Jauja, directed by Argentina filmmaker Lisandro Alonso, is technically about a Danish general, Gunnar Dinesen (played by Viggo Mortensen), and his daughter Ingeborg (Villbjork Agger Malling) as they are transplanted to the Argentine region of Patagonia in the late 1800s. Set during “the Conquest of the Desert,” a Spanish campaign to eliminate the indigenous peoples of Patagonia, the film has very little actual concrete narrative besides Dinesen’s search for his daughter after she runs away with Corto, a Spanish soldier. But concrete narrative isn’t what you should watch Jauja for.
Juaja’s strengths lie in the cinematography. Every shot is a complicated exercise in depth—Alonso doesn’t allow for simple shots. Any close-up must be accompanied by layers and layers of textured landscape, and even the seemingly basic establishing shots are practically teeming with movement. Juaja is also striking in its sets and costumes. Early in the film, Dinesen tells Inge that they will soon return to Denmark, but Inge tells her father that she likes the desert, that it fills her up. Both the costumes and locations help weave in these ideas of home and belonging that permeate the film. Someone, or something, is always left behind in a shot, even if it isn’t visible. This only serves to drive home the frustration Dinesen feels as he is always one step behind his daughter and her paramour, despite the recurring motifs that leaves the audience feeling that he is always just on the edge of finding her.
But what are they running from, or to? Jaujais full of myth. The film itself opens with text explaining that “jauja” is a paradise, a utopia—one that people search for, but do not find. This defines the theme of the film. A ball that the soldiers and generals talk about but never make it to; Zuluaga, a savage and mysterious figure that never appears in the film but leaves a trail that Dinesen ends up following; instead of offering tangibility to its viewers, the film strips itself of reality and instead forces the audience to consider the journey: sacrifice, desire, how it changes you, and if it’s worth it.
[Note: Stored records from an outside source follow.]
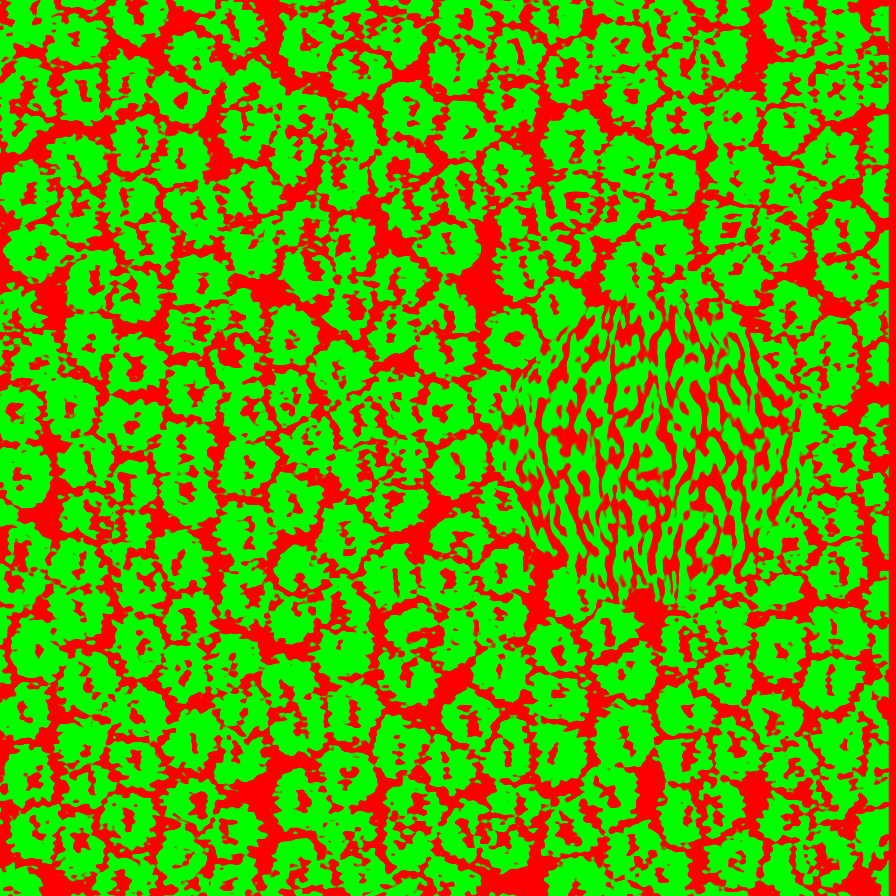
This pattern is drawn by a Shadertoy shader. Its source:

```glsl
// A packed sheet of green cells with red gaps and red slots at their cores,
// broken by a disc of fine curved strands. Cells come from a staggered Voronoi
// grid, strands from stretched gradient noise; one signed field joins them.

const vec3  GREEN = vec3(0.0, 1.0, 0.0);
const vec3  RED = vec3(1.0, 0.0, 0.0);
const vec2  CELL_COUNT = vec2(16.6, 15.6);   // cells across the canvas
const float CELL_JITTER = 0.55;
const float CELL_RADIUS = 0.56;              // rounds off the cell corners
const float GAP = 0.064;                     // half width of the gaps
const float GAP_VARIATION = 0.12;
const vec2  SLOT_MIN = vec2(0.045, 0.10);    // half size of the core slots
const vec2  SLOT_MAX = vec2(0.14, 0.26);
const vec2  WARP_FREQ = vec2(38.0, 34.0);
const float WARP = 0.011;
const vec2  ROUGH_FREQ = vec2(100.0, 140.0);
const float ROUGHNESS = 0.012;
const vec2  DISC_CENTER = vec2(0.727, 0.499);
const float DISC_RADIUS = 0.168;
const vec2  STRAND_FREQ = vec2(92.0, 42.0);
const float STRAND_CURVE = 16.0;             // bends strands along the rim
const float STRAND_BIAS = 0.05;              // above zero favours green
const float STRAND_SCALE = 0.014;            // noise value to canvas distance
const float RIGHT_MARGIN = 0.008;
const float SOFTNESS = 0.0011;

vec2 hash2(vec2 p) {
    vec3 q = fract(p.xyx * vec3(0.1031, 0.1030, 0.0973));
    q += dot(q, q.yzx + 33.33);
    return fract((q.xx + q.yz) * q.zy);
}

float cornerSlope(vec2 corner, vec2 offset) {
    float angle = 6.2832 * hash2(corner + 71.0).x;
    return dot(vec2(cos(angle), sin(angle)), offset);
}

float gradientNoise(vec2 p) {
    vec2 i = floor(p), f = p - i;
    vec2 u = f * f * f * (f * (f * 6.0 - 15.0) + 10.0);
    vec2 e = vec2(1.0, 0.0);
    return mix(mix(cornerSlope(i, f), cornerSlope(i + e, f - e), u.x),
               mix(cornerSlope(i + e.yx, f - e.yx),
                   cornerSlope(i + e.xx, f - e.xx), u.x), u.y);
}

// Cell centre: jittered, with every other column shifted by half a cell
vec2 cellSite(vec2 cell) {
    float stagger = 0.5 * mod(cell.x, 2.0) - 0.25;
    return cell + 0.5 + CELL_JITTER * (hash2(cell) - 0.5) + vec2(0.0, stagger);
}

float boxDistance(vec2 p, vec2 halfSize) {
    vec2 q = abs(p) - halfSize;
    return length(max(q, 0.0)) + min(max(q.x, q.y), 0.0);
}

// Positive in the flesh of a cell, negative in gaps and slots
float cellField(vec2 uv) {
    vec2 p = uv * CELL_COUNT;
    vec2 base = floor(p), nearest = base, toSite = vec2(9.0);
    for (int y = -2; y <= 2; y++)
    for (int x = -2; x <= 2; x++) {
        vec2 cell = base + vec2(x, y);
        vec2 d = cellSite(cell) - p;
        if (dot(d, d) < dot(toSite, toSite)) { toSite = d; nearest = cell; }
    }

    // Distance to the closest border with a neighbour
    float border = 9.0;
    for (int y = -2; y <= 2; y++)
    for (int x = -2; x <= 2; x++) {
        if (x == 0 && y == 0) continue;
        vec2 d = cellSite(nearest + vec2(x, y)) - p;
        border = min(border, dot(0.5 * (toSite + d), normalize(d - toSite)));
    }
    float gap = GAP + GAP_VARIATION * gradientNoise(uv * 24.0 + 5.0);
    float body = min(border - gap, CELL_RADIUS - length(toSite));

    // Upright slot of random size, leaning a little
    vec2 r = hash2(nearest + 19.0);
    vec2 slotPos = toSite + vec2((r.y - 0.5) * 0.5 * toSite.y, 0.0);
    float slot = boxDistance(slotPos, mix(SLOT_MIN, SLOT_MAX, r));
    return min(body, slot) / CELL_COUNT.x;
}

// Fine strands that bow outwards on both sides of the disc
float strandField(vec2 d) {
    vec2 p = vec2(d.x * (1.0 + STRAND_CURVE * d.y * d.y), d.y);
    p.x += 0.016 * gradientNoise(d * 22.0 + 40.0);
    float n = gradientNoise(p * STRAND_FREQ + 200.0);
    n += 0.35 * gradientNoise(d * vec2(130.0, 90.0) + 300.0);
    return (n + STRAND_BIAS) * STRAND_SCALE;
}

void mainImage(out vec4 fragColor, in vec2 fragCoord) {
    vec2 uv = fragCoord / iResolution.xy;
    vec2 warp = vec2(gradientNoise(uv * WARP_FREQ + 11.0),
                     gradientNoise(uv * WARP_FREQ + 87.0));

    float field = cellField(uv + WARP * warp);
    field += ROUGHNESS * gradientNoise(uv * ROUGH_FREQ + 130.0);

    // Ragged blend into the strand disc
    vec2 d = uv - DISC_CENTER;
    float rim = length(d) + 0.035 * warp.x;
    float inside = 1.0 - smoothstep(-0.012, 0.012, rim - DISC_RADIUS);
    field = mix(field, strandField(d), inside);
    field = min(field, 1.0 - RIGHT_MARGIN - uv.x);

    float soft = max(SOFTNESS, 0.6 / iResolution.y);
    fragColor = vec4(mix(RED, GREEN, smoothstep(-soft, soft, field)), 1.0);
}
```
When all hope seems lost, Dinesen finds a wolfhound in the wilderness and follows it to what he hopes is a satisfying end—mirroring, I’m sure, what some members of audience will be hoping for too. However, those looking for an ending of certainty will be dissatisfied with Jauja. Yet through all its ambiguity, occasional irritation, and seeming nonsensicality, Jauja is an immensely rich and rewarding experience which leaves the viewer with echoes of existentialism, colonialism, and the idea that time, existence, and life itself is all a repetitious cycle. Go on for long enough, and you may just find yourself exactly where you started, though it might not look the same.